Kid (my son, Isaiah, age seven, picture to the right) went with me to see our press conference last Wednesday announcing the antibullying bill.
(There was a certain reluctance on his part, initially. When I told him I was taking him with me to work, his reaction was "Awww, man, you mean I'll miss school? I love school!")
It was a beautiful day, thankfully, warm and sunny, so the transit between locations was pleasant. While he waited at the ENC office for us to head over at noon, he entertained himself on the computer (playing Poptropica, a safe, kid-friendly, multiplayer online game recommended to us by his first-grade teacher).
He got to visit a bit with the ENC staff, as well as meet a bunch of ENC interns and volunteers. Stephen, our trans policy person, was particularly great with him.
We all walked over to the legislative building together, and Kid got to tour the capitol grounds. We even spoke to several legislators and lobbyists while we waited.
When it was time, we crowded into the glass-lined press room. I was worried about whether there'd be space for us, but there was just enough room. In addition to the speakers standing at the front, folks were also lining the walls, and the press stood in the back.
It was a great press conference, and from what I've been told it was remarkable in terms of the number of legislators who attended, as well as the number of people who spoke out in support of the issue.
Kid was enthralled. I'm sure a lot of stuff went over him, but he definitely understood the basic issue. In fact, afterwards when I was explaining the history of the School Violence Prevention Act and how it didn't pass last year, he wanted to know how anyone could be against stopping bullies in school.
Now, this was a tricky question. I always try to be honest with him, and I don't want to be overprotective. (I only try to insulate him from most of the ills of the world, not all!) Still, even as I told him that everyone wants to stop bullies and that people just disagree on the best way to do that, I realized that wasn't true. If the bill didn't provide specific protections for gay kids, it would sail through without any problems. Some legislators do, in fact, think it's OK for gay kids to be harassed. Sometimes the bullies in school grow up to become bullies in government.
I didn't tell him that, though, but then again, I didn't need to. He knows about bullies. He's told me he gets hassled sometimes (even by his friends) for having two dads and/or having no mom.
But at least now he also knows that there are people working to stop this, too.

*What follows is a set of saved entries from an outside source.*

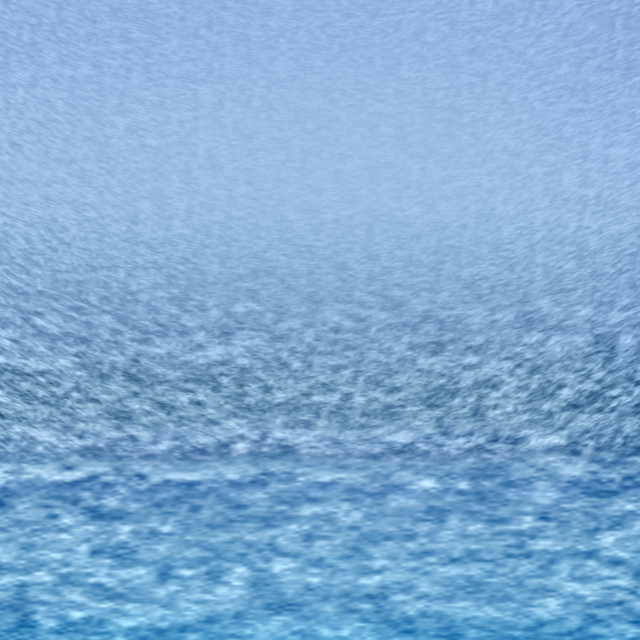
Write a Shadertoy shader that draws this texture.

```glsl
// Rippled open water fading from choppy turquoise foreground to a pale, hazy distance.

float hash(vec2 p) {
    return fract(sin(dot(p, vec2(127.1, 311.7))) * 43758.5453);
}

float valueNoise(vec2 p) {
    vec2 cell = floor(p), f = fract(p);
    f = f * f * (3.0 - 2.0 * f);
    return mix(mix(hash(cell), hash(cell + vec2(1, 0)), f.x),
               mix(hash(cell + vec2(0, 1)), hash(cell + vec2(1, 1)), f.x), f.y);
}

// Signed fractal noise, centred on zero
float fbm(vec2 p, int octaves) {
    float sum = 0.0, amp = 1.0;
    for (int i = 0; i < octaves; i++) {
        sum += amp * (valueNoise(p) - 0.5);
        p = mat2(1.9, 0.12, -0.2, 1.8) * p + 17.3;
        amp *= 0.85;
    }
    return sum;
}

// Blend of two independent noises that keeps their contrast
float blendWaves(float a, float b, float t) {
    return mix(a, b, t) / sqrt(t * t + (1.0 - t) * (1.0 - t));
}

// Soft horizontal band centred at a height
float band(float y, float centre, float width) {
    float d = (y - centre) / width;
    return exp(-d * d);
}

// Average water colour by height
vec3 waterColor(float y) {
    vec3 c = mix(vec3(0.35, 0.64, 0.82), vec3(0.43, 0.66, 0.82), smoothstep(0.0, 0.07, y));
    c = mix(c, vec3(0.42, 0.62, 0.785), smoothstep(0.08, 0.24, y));
    c = mix(c, vec3(0.46, 0.62, 0.75), smoothstep(0.22, 0.36, y));
    c = mix(c, vec3(0.50, 0.65, 0.80), smoothstep(0.38, 0.50, y));
    c = mix(c, vec3(0.595, 0.735, 0.885), smoothstep(0.47, 0.71, y));
    return mix(c, vec3(0.575, 0.71, 0.88), smoothstep(0.75, 1.0, y));
}

void mainImage(out vec4 fragColor, in vec2 fragCoord) {
    vec2 uv = fragCoord / iResolution.xy;
    float side = uv.x - 0.48;

    // Crests curve gently upward toward both sides in the distance
    vec2 p = uv;
    p.y -= 0.4 * side * side;
    p += 0.003 * vec2(fbm(uv * vec2(16, 30), 2), fbm(uv * vec2(20, 30) + 40.0, 2));

    // Three wave sizes, shrinking with distance
    float near = fbm(uv * vec2(27, 74) + 3.0, 3);
    float middle = fbm(p * vec2(48, 112) + 9.0, 3);
    float far = fbm(p * vec2(95, 210) + 31.0, 2);
    float toMiddle = smoothstep(0.20, 0.42, uv.y);
    float toFar = smoothstep(0.44, 0.62, uv.y);
    float waves = blendWaves(blendWaves(near, middle, toMiddle), far, toFar);

    // Contrast falls with distance, calmest in the hazy upper centre
    float strength = mix(0.255, 0.26, toMiddle);
    strength = mix(strength, 0.13, smoothstep(0.38, 0.57, uv.y));
    strength = mix(strength, 0.08, smoothstep(0.56, 0.72, uv.y));
    vec2 calm = (uv - vec2(0.56, 0.73)) / vec2(0.32, 0.22);
    float haze = exp(-dot(calm, calm));
    strength *= 1.0 - 0.45 * haze;
    strength *= 1.0 + 1.2 * side * side;

    vec3 color = waterColor(uv.y);

    // Pale foam line with a violet trough beneath it, broken up by the chop
    float y = uv.y + 0.012 * fbm(uv * vec2(7, 4), 2) + 0.012 * waves;
    float inner = 1.0 - smoothstep(0.25, 0.5, abs(side));
    color += vec3(0.07, 0.055, 0.065) * band(y, 0.320, 0.013) * (0.4 + 0.6 * inner);
    color -= vec3(0.04, 0.06, 0.04) * band(y, 0.293, 0.014) * (0.3 + 0.7 * inner);
    color += vec3(0.06, 0.05, 0.04) * band(y, 0.262, 0.013);
    color -= vec3(0.05, 0.05, 0.02) * band(y, 0.238, 0.012);

    // Wave light and shade, bluer in the foreground
    vec3 tint = mix(vec3(1.0, 0.84, 0.62), vec3(0.96, 0.91, 0.84), toMiddle);
    color += waves * strength * tint;
    color += 0.08 * max(near - 0.35, 0.0) * (1.0 - toMiddle);

    // Light haze and a darker right edge
    color += vec3(0.014, 0.016, 0.008) * haze;
    color -= vec3(0.07, 0.06, 0.04) * smoothstep(0.86, 1.0, uv.x) * band(uv.y, 0.34, 0.20);
    color -= vec3(0.02, 0.02, 0.005) * smoothstep(0.75, 1.0, uv.x) * smoothstep(0.6, 0.9, uv.y);

    fragColor = vec4(clamp(color, 0.0, 1.0), 1.0);
}
```
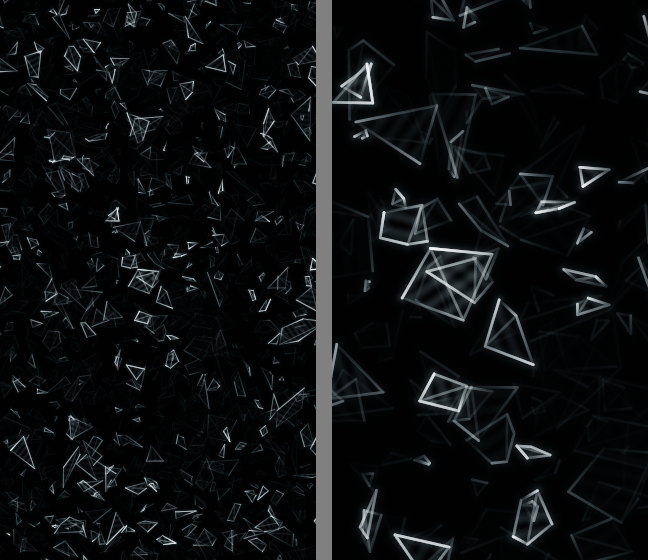
Left, the full canvas; right, a detail of the centre.
A WebGL 1 fragment shader for this background:

```glsl
precision highp float;
// Scattered slivers of glass on black: thin, pale outlines of small polygons.
// Jittered grids of several sizes each hold one irregular shard per cell;
// edges fade along their length and layered sines gather shards into clumps.

uniform vec2 u_resolution;

#define COARSE_CELLS 11.0    // cells per canvas height in the largest layer
#define LAYER_RATIO 1.25     // cell count growth from layer to layer
#define LINE_HALF 0.0008     // half width of an outline
#define GLOW_WIDTH 0.0032    // reach of the halo around a line
#define GLOW_GAIN 0.08
#define FILL_GAIN 0.06       // faint body inside a shard
#define SHARD_GAIN 2.9
#define RARITY 5.2           // higher leaves fewer bright shards
#define BASE_LIGHT 0.006
#define PEAK_LIGHT 1.0       // level that overlapping light levels off at
#define TINT vec3(1.16, 1.04, 1.0)

const float TAU = 6.2831853;
const int LAYERS = 5;
const int MAX_CORNERS = 5;

float hash(vec2 cell, float salt) {
    vec3 q = fract(vec3(cell.xyx + salt * 7.31) * vec3(0.1031, 0.1030, 0.0973));
    q += dot(q, q.yzx + 33.33);
    return fract((q.x + q.y) * q.z);
}

mat2 rotation(float angle) {
    float c = cos(angle), s = sin(angle);
    return mat2(c, s, -s, c);
}

// Corner k of a unit shard with the given corner count.
vec2 corner(vec2 cell, float k, float count) {
    k = mod(k, count);
    float angle = TAU * (k + 0.85 * hash(cell, 20.0 + k)) / count;
    float reach = mix(0.3, 1.0, hash(cell, 30.0 + k));
    return reach * vec2(cos(angle), sin(angle));
}

// Distance to segment ab in x, position along it in y.
vec2 segment(vec2 p, vec2 a, vec2 b) {
    vec2 ab = b - a;
    float t = clamp(dot(p - a, ab) / max(dot(ab, ab), 1e-8), 0.0, 1.0);
    return vec2(length(p - a - ab * t), t);
}

float stroke(float d, float pixel) {
    float core = clamp((LINE_HALF - d) / pixel + 0.5, 0.0, 1.0);
    return core + GLOW_GAIN * exp(-d * d / (GLOW_WIDTH * GLOW_WIDTH));
}

float clumping(vec2 p) {
    float waves = sin(p.x * 23.0 + 2.0 * sin(p.y * 17.0))
                + sin(p.y * 29.0 + 2.0 * sin(p.x * 19.0 + 1.3));
    return 0.7 + 0.15 * waves;
}

// Light of one shard; p is relative to its centre.
float shard(vec2 p, vec2 cell, float size, float pixel) {
    float count = 3.0 + floor(2.4 * hash(cell, 3.0));
    vec2 stretch = size * vec2(1.0, mix(0.3, 1.0, hash(cell, 4.0)));
    p = rotation(TAU * hash(cell, 5.0)) * p;

    float light = 0.0;
    float side = -1.0;
    for (int i = 0; i < MAX_CORNERS; i++) {
        float k = float(i);
        if (k >= count) break;
        vec2 a = corner(cell, k, count) * stretch;
        vec2 b = corner(cell, k + 1.0, count) * stretch;
        vec2 hit = segment(p, a, b);
        float fade = mix(hash(cell, 40.0 + k), hash(cell, 50.0 + k), hit.y);
        light = max(light, stroke(hit.x, pixel) * mix(0.08, 1.3, fade * fade));

        // Even-odd crossing test for the interior
        if ((a.y > p.y) != (b.y > p.y)) {
            float crossing = a.x + (p.y - a.y) * (b.x - a.x) / (b.y - a.y);
            if (p.x < crossing) side = -side;
        }
    }

    // Inner crease and a streaked body
    vec2 crease = segment(p, corner(cell, 0.0, count) * stretch,
                             corner(cell, 2.0, count) * stretch);
    light = max(light, 0.2 * stroke(crease.x, pixel));
    float streak = 0.5 + 0.5 * sin(p.x * 620.0 + p.y * 270.0 + TAU * hash(cell, 6.0));
    return light + FILL_GAIN * streak * step(0.0, side);
}

float shardLayer(vec2 p, float cells, float seed, float pixel) {
    vec2 home = floor(p * cells);
    float light = 0.0;
    for (int y = -1; y <= 1; y++) {
        for (int x = -1; x <= 1; x++) {
            vec2 place = home + vec2(float(x), float(y));
            vec2 cell = place + 61.0 * seed + 13.0;
            vec2 jitter = vec2(hash(cell, 1.0), hash(cell, 2.0)) - 0.5;
            vec2 centre = (place + 0.5 + 0.8 * jitter) / cells;
            float size = mix(0.15, 0.8, hash(cell, 7.0)) / cells;
            vec2 offset = p - centre;
            if (length(offset) > size + 2.0 * GLOW_WIDTH) continue;
            float strength = pow(hash(cell, 8.0), RARITY) * clumping(centre);
            light += max(strength, 0.02) * shard(offset, cell, size, pixel);
        }
    }
    return light;
}

void main() {
    float pixel = 1.0 / u_resolution.y;
    vec2 p = gl_FragCoord.xy * pixel;
    float light = BASE_LIGHT;
    float cells = COARSE_CELLS;
    for (int i = 0; i < LAYERS; i++) {
        light += SHARD_GAIN * shardLayer(p, cells, float(i), pixel);
        cells *= LAYER_RATIO;
    }
    light = PEAK_LIGHT * (1.0 - exp(-light / PEAK_LIGHT));
    gl_FragColor = vec4(pow(vec3(light), TINT), 1.0);
}
```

The next day, I asked him what his favorite parts of the day were. He said he liked getting to eat a hot dog and chips for lunch, and he was happy he lost his loose tooth so he got money from the tooth fairy.
Nothing is more zen and in-the-moment than kids. It was an educational day for both of us.